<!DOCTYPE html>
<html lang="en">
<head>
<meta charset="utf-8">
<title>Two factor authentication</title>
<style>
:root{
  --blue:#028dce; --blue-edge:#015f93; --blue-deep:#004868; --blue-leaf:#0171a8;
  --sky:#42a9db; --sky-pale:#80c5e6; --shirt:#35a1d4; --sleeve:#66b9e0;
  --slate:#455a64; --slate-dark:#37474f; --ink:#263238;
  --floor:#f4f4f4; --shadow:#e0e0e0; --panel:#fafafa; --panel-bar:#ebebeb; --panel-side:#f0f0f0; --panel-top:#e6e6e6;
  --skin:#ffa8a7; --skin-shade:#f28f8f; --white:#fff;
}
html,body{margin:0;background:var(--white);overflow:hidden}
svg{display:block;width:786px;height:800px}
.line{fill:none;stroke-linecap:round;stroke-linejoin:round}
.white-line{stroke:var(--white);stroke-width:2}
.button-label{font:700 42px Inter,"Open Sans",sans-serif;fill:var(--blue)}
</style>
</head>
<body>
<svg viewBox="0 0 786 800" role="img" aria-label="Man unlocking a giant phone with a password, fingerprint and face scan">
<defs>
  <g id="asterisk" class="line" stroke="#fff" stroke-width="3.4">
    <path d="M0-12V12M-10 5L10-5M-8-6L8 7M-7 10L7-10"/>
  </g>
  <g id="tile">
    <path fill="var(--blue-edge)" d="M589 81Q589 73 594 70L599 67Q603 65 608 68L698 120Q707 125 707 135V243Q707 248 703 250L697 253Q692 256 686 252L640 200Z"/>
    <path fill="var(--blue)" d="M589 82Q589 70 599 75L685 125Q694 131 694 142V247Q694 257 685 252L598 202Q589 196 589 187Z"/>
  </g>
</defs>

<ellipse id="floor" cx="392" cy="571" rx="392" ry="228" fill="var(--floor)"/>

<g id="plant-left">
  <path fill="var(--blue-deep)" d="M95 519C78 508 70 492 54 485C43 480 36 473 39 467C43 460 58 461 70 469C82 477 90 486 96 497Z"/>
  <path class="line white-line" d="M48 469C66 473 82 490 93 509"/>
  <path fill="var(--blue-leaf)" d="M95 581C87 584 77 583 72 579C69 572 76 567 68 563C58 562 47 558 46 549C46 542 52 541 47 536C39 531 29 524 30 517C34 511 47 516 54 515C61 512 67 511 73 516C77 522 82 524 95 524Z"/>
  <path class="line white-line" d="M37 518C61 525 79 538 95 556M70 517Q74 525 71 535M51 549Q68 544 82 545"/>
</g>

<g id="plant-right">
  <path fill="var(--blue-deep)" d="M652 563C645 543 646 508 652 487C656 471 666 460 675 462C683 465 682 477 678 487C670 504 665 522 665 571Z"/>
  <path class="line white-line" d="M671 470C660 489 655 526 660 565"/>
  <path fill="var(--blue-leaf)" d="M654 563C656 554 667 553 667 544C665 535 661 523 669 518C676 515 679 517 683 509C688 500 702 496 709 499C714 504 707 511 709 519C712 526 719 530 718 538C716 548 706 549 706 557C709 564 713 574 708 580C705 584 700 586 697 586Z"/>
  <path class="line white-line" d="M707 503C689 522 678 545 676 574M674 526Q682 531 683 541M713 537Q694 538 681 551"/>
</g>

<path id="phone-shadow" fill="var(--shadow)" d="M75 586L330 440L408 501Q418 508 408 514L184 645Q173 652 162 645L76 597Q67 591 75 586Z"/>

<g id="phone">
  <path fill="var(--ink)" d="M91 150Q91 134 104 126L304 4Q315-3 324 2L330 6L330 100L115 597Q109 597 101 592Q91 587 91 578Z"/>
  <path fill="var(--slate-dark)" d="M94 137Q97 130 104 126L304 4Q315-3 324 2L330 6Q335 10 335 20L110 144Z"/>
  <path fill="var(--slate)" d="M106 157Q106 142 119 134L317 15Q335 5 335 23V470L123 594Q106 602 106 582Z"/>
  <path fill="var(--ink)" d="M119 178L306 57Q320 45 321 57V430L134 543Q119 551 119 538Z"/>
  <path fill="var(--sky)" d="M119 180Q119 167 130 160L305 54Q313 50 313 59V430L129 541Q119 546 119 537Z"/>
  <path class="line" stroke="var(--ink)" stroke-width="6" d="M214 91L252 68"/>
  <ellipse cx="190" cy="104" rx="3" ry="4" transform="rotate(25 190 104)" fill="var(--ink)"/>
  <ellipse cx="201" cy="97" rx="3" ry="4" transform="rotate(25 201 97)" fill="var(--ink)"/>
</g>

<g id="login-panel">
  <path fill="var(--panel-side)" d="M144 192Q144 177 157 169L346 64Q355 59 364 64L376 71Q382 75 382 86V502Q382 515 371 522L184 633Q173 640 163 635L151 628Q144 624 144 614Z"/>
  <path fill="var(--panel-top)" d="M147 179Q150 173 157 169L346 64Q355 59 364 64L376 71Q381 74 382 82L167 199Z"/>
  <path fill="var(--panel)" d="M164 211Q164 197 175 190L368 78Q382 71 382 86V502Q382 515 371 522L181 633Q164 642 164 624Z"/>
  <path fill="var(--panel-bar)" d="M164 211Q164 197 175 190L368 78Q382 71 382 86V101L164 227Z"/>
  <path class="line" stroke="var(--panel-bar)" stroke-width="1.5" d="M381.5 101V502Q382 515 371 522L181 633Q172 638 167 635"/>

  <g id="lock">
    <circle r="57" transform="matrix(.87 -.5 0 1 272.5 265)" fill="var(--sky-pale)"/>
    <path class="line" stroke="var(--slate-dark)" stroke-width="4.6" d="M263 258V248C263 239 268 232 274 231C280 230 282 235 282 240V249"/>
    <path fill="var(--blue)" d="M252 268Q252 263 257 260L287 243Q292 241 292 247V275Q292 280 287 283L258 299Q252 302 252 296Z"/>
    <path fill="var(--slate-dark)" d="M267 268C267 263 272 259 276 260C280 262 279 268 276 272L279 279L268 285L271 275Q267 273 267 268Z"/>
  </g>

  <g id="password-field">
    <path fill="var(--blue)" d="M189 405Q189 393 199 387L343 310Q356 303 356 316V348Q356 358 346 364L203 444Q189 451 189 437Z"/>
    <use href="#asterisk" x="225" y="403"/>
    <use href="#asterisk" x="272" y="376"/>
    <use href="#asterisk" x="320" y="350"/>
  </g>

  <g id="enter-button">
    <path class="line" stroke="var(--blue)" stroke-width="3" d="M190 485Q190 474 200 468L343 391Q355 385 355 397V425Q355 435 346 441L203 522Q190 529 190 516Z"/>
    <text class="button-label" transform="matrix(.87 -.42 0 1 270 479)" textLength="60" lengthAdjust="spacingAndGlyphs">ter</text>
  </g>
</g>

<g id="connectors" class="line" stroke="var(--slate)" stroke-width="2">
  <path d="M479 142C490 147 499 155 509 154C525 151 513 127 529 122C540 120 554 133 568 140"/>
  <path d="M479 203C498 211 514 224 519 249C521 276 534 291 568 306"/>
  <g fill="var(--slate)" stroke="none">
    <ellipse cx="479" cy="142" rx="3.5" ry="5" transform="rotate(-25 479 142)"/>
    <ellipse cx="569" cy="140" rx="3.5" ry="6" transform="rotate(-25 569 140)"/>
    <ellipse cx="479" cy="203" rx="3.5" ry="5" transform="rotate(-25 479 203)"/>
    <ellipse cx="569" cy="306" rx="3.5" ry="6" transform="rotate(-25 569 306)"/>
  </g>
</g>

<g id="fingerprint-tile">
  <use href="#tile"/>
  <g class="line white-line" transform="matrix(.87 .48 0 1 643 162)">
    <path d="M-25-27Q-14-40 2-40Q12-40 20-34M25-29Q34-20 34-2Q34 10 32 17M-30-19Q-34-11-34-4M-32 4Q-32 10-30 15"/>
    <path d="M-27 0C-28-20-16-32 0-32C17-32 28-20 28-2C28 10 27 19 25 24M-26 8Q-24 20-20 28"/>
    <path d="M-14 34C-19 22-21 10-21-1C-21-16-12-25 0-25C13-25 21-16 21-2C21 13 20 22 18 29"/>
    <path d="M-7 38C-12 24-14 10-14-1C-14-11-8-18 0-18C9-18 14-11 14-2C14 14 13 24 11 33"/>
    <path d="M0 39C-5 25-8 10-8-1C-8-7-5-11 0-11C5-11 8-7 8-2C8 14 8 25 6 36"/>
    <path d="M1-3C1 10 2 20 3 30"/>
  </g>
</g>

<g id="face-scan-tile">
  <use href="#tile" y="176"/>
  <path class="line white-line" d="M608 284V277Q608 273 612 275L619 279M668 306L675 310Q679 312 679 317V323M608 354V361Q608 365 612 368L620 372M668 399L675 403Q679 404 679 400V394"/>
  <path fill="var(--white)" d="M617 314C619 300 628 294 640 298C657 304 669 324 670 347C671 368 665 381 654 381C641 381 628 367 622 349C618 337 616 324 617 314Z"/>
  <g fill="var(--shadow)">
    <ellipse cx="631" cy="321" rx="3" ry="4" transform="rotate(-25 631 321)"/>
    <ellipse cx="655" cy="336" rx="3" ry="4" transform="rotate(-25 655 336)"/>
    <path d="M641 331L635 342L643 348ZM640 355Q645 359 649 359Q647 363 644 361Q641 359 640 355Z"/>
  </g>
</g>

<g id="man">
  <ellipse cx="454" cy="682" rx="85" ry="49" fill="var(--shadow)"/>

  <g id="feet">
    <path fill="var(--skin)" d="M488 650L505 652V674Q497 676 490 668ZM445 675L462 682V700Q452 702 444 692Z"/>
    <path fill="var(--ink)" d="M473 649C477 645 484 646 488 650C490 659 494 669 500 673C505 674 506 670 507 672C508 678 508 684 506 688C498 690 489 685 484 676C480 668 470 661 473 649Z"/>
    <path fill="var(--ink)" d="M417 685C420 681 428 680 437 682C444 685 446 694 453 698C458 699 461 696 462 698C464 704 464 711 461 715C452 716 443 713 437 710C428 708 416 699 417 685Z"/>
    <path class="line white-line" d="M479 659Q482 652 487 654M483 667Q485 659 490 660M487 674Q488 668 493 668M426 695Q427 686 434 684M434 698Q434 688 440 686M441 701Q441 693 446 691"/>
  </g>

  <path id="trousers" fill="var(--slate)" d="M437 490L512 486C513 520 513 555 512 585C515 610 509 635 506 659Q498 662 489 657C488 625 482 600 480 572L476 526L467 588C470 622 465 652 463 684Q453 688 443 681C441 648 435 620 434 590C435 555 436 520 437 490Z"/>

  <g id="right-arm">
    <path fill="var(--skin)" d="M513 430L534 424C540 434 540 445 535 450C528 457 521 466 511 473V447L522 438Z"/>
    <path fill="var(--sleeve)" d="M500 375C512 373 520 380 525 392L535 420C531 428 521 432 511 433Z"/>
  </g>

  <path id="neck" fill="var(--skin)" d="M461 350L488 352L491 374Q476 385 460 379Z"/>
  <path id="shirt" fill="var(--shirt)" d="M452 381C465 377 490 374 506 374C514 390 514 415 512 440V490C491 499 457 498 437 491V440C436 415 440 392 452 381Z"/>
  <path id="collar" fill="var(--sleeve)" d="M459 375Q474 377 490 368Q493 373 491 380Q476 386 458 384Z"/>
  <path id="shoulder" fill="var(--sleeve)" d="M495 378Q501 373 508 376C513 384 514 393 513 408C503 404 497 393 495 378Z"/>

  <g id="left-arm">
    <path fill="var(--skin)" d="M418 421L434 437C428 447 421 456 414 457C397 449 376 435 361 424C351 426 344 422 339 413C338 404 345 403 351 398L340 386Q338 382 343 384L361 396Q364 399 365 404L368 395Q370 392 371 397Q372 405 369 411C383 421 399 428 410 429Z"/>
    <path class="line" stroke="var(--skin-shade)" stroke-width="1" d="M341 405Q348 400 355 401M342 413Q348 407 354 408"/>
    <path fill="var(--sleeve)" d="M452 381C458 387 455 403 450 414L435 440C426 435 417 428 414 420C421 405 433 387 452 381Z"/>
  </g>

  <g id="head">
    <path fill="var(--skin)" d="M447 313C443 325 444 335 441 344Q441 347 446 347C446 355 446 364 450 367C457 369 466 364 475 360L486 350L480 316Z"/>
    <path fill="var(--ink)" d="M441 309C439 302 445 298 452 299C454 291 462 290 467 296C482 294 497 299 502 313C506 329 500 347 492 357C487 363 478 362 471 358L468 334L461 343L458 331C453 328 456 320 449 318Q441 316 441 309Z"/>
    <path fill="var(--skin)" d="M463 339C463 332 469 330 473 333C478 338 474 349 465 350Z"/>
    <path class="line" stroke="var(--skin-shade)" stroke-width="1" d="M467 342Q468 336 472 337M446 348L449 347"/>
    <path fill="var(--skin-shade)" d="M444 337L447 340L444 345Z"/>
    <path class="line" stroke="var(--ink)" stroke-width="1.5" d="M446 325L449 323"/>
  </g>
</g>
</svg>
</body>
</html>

☆ ☆ ☆

> **INSTRUCTIONS FOR THE TASK**: Within the material above, extract exactly the lines that start at the line containing "150Q91 134 104" and stop after the line containing "178L306 57Q320 45", and only those.

> **YOUR RESPONSE**:
  <path fill="var(--ink)" d="M91 150Q91 134 104 126L304 4Q315-3 324 2L330 6L330 100L115 597Q109 597 101 592Q91 587 91 578Z"/>
  <path fill="var(--slate-dark)" d="M94 137Q97 130 104 126L304 4Q315-3 324 2L330 6Q335 10 335 20L110 144Z"/>
  <path fill="var(--slate)" d="M106 157Q106 142 119 134L317 15Q335 5 335 23V470L123 594Q106 602 106 582Z"/>
  <path fill="var(--ink)" d="M119 178L306 57Q320 45 321 57V430L134 543Q119 551 119 538Z"/>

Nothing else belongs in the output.